New-look petrol stations are not enough
“Tomorrow’s markets are being distributed today,” emphasises Dr. Eric Zayer, Bain partner and co-author of the study. That is why car manufacturers and suppliers as well as electricity companies, but also oil and gas groups have already started to secure the best locations together with partners and to build digital platforms. “Many companies want to participate in the boom that will start around charging infrastructure for e-cars.” In fact, according to Bain analyses, revenues in this area will rise to 40 to 55 billion euros by 2030 in Europe alone. Currently, it is 7 to 8 billion euros. Profits, in turn, are likely to be up to 5 billion euros. Turnover in the USA will be even higher. By the end of the decade, 53 to 70 billion euros are expected there (figure).
Most of the money will initially flow into the construction of fast-charging stations in congested regions. However, this should not be solely about filling stations in a new guise. “Many drivers of e-cars prefer charging at home or at work in everyday life and need fast-charging stations especially on long distances,” explains Dr. Ingo Stein, Practice Director Automotive and Mobility at Bain and co-author of the study. “Which charging options will prevail where will depend on the prevailing residential situation and national regulation, but also on the individual preferences of users and their respective driving and charging behaviour.”
E-vehicles become energy storage and dispensers
In the medium term, those solutions that link vehicle charging with next-generation smart energy services will be of great importance. Such smart energy services should already account for about one third of global profits in 2030. The focus is on so-called vehicle-to-grid and vehicle-to-home concepts. In essence, this means that vehicles not only draw electricity from the grid, but can also store it and release it again. “The batteries of electric vehicles will develop into an important intermediate storage device to balance supply and demand in the strongly fluctuating renewable power generation,” says Stein.

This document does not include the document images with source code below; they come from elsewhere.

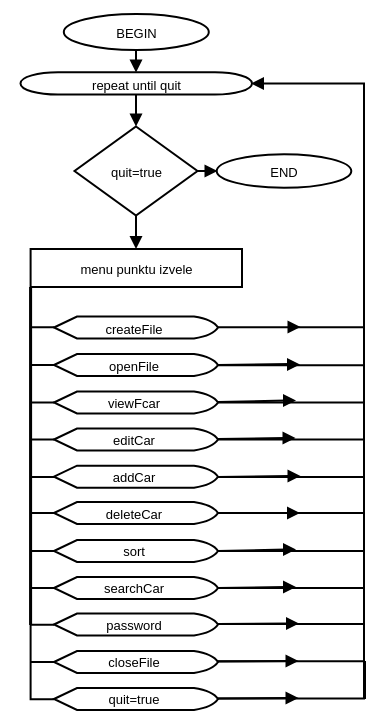
<!DOCTYPE html>
<html lang="en">
<head>
<meta charset="utf-8">
<title>Menu loop flowchart</title>
<style>
:root { --ink: #000; --paper: #fff; }
* { box-sizing: border-box; margin: 0; padding: 0; }
html, body { overflow: hidden; background: var(--paper); }
.flowchart {
  position: relative; width: 384px; height: 724px; overflow: hidden;
  background: var(--paper); color: var(--ink);
  font: 13px/16px "Liberation Sans", Arial, sans-serif;
}
.shapes { position: absolute; inset: 0; display: block; }
.outline { fill: var(--paper); stroke: var(--ink); stroke-width: 2; }
.wire { fill: none; stroke: var(--ink); stroke-width: 2; }
.heavy { stroke-width: 3; }
.head { fill: var(--ink); }
.node {
  position: absolute; display: flex; align-items: center; justify-content: center;
  white-space: nowrap;
}
.begin { left: 64px; top: 16px; width: 145px; height: 36px; }
.loop { left: 21px; top: 75px; width: 231px; height: 22px; }
.test { left: 75px; top: 128px; width: 123px; height: 89px; }
.end { left: 217px; top: 156px; width: 134px; height: 33px; }
.choose { left: 31px; top: 251px; width: 211px; height: 38px; }
.options {
  position: absolute; left: 53px; top: 311px; width: 162px; height: 408px;
  display: grid; grid-template-rows: repeat(11, 1fr);
  align-items: center; justify-items: center; list-style: none;
}
</style>
</head>
<body>
<main class="flowchart">
  <svg class="shapes" width="384" height="724" viewBox="0 0 384 724" aria-hidden="true">
    <defs>
      <path id="option" class="outline" d="M54 0L77-11H194Q213-8 218 0Q213 8 194 11H77Z"/>
      <polygon id="arrow-right" class="head" points="0,0 -13,-6.5 -13,6.5"/>
      <polygon id="arrow-down" class="head" points="0,0 -6.5,-13 6.5,-13"/>
    </defs>

    <g id="main-flow">
      <path class="wire" d="M136 50V62M136 95V116M136 215V238M197 171H207"/>
      <use href="#arrow-down" x="136" y="72.5"/>
      <use href="#arrow-down" x="136" y="126.5"/>
      <use href="#arrow-down" x="136" y="249"/>
      <use href="#arrow-right" x="217.5" y="171"/>
      <ellipse class="outline" cx="136.3" cy="32" rx="72.5" ry="18"/>
      <path class="outline" d="M58 72.3H215C235 72.3 252 77 252 83.4S235 94.5 215 94.5H58C38 94.5 20.500 90 20.500 83.400S38 72.300 58 72.300Z"/>
      <polygon class="outline" points="136,126.500 197.500,171 136,215.500 74.500,171"/>
      <ellipse class="outline" cx="284" cy="171" rx="67.300" ry="16.800"/>
      <rect class="outline" x="30.600" y="249" width="211.400" height="38"/>
    </g>

    <g id="branch-lines">
      <path class="wire" d="M30.600 287V699.300H54M30.600 327.300H54M30.600 365H54M30.600 402.500H54M30.600 439.500H54M30.600 477H54M30.600 513H54M30.600 551H54M30.600 588H54M30.600 624.700H54M30.600 662H54"/>
      <path class="wire heavy" d="M30.600 287V625"/>
    </g>

    <g id="return-lines">
      <path class="wire" d="M364 699V83.500H262"/>
      <polygon class="head" points="251,83.500 264,77 264,90"/>
      <path class="wire" d="M216 327.300H364M216 365.300H364M216 402.500H364M216 439.500H364M216 477H364M216 513H364M216 551H364M216 588H364M216 624H364M216 661.300H364M216 698.500H365"/>
      <path class="wire" d="M218 365L290 364M218 402L286 400.500M218 439L285 438M218 477L290 476M218 551L286 549.500M218 588L286 587M218 624L288 623.500M218 661.500L288 661M218 698.500L288 698"/>
      <path class="wire heavy" d="M364.500 661V699"/>
      <use href="#arrow-right" x="300.500" y="327"/>
      <use href="#arrow-right" x="300" y="364.500"/>
      <use href="#arrow-right" x="296" y="400.500"/>
      <use href="#arrow-right" x="295.500" y="438"/>
      <use href="#arrow-right" x="300.500" y="476"/>
      <use href="#arrow-right" x="300" y="513"/>
      <use href="#arrow-right" x="296" y="549.500"/>
      <use href="#arrow-right" x="296" y="587"/>
      <use href="#arrow-right" x="299" y="623.500"/>
      <use href="#arrow-right" x="298.500" y="661"/>
      <use href="#arrow-right" x="298.500" y="698"/>
    </g>

    <g id="option-shapes">
      <use href="#option" y="327.500"/>
      <use href="#option" y="365"/>
      <use href="#option" y="402.500"/>
      <use href="#option" y="439.500"/>
      <use href="#option" y="476.700"/>
      <use href="#option" y="513"/>
      <use href="#option" y="551"/>
      <use href="#option" y="588"/>
      <use href="#option" y="624.500"/>
      <use href="#option" y="662"/>
      <use href="#option" y="699"/>
    </g>
  </svg>

  <p class="node begin">BEGIN</p>
  <p class="node loop">repeat until quit</p>
  <p class="node test">quit=true</p>
  <p class="node end">END</p>
  <p class="node choose">menu punktu izvele</p>

  <ul class="options">
    <li>createFile</li>
    <li>openFile</li>
    <li>viewFcar</li>
    <li>editCar</li>
    <li>addCar</li>
    <li>deleteCar</li>
    <li>sort</li>
    <li>searchCar</li>
    <li>password</li>
    <li>closeFile</li>
    <li>quit=true</li>
  </ul>
</main>
</body>
</html>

Pioneers develop clear action scenarios
In Bain’s view, five different charging options will play a central role in the expansion of the corresponding infrastructure, which in turn will necessitate suitable business models: charging on the move. Setting up fast-charging stations requires high investments, which can amount to up to 150,000 euros. In order for the stations to meet with broad acceptance and thus pay off, a reliable and rapid charging process, well-chosen locations as well as additional services, such as WiFi or a roof, are required. Charging at the destination. Even at high-traffic locations such as supermarkets and restaurants, trouble-free charging at the appropriate speed at competitive prices must be guaranteed. Charging at home. Easy installation of the charging solution at home as well as attractive tariffs in combination with an electricity contract and smart home offers are important prerequisites for home owners to increasingly opt for e-vehicles. Charging at the workplace. Many employers are likely to make this possible for their employees in just a few years. To score as a provider, simple operating models and favourable prices are needed. Smart Energy Services. Energy companies will rely on providers of smart energy services that can give them reliable access to a large number of parked vehicles. The greatest potential is around offices and factories as well as in residential areas.
Bain partner Zayer sums up: “Regardless of the currently rising electricity costs, the trend towards battery electric vehicles is unbroken. Anyone who wants to invest in the ecosystem around the charging infrastructure for e-cars must analyse the market in detail, identify opportunities and develop concrete action scenarios.” And he adds: “The winners will be those who recognise early on which drivers will use which charging points in the future and which services they can expect there.” www.bain.com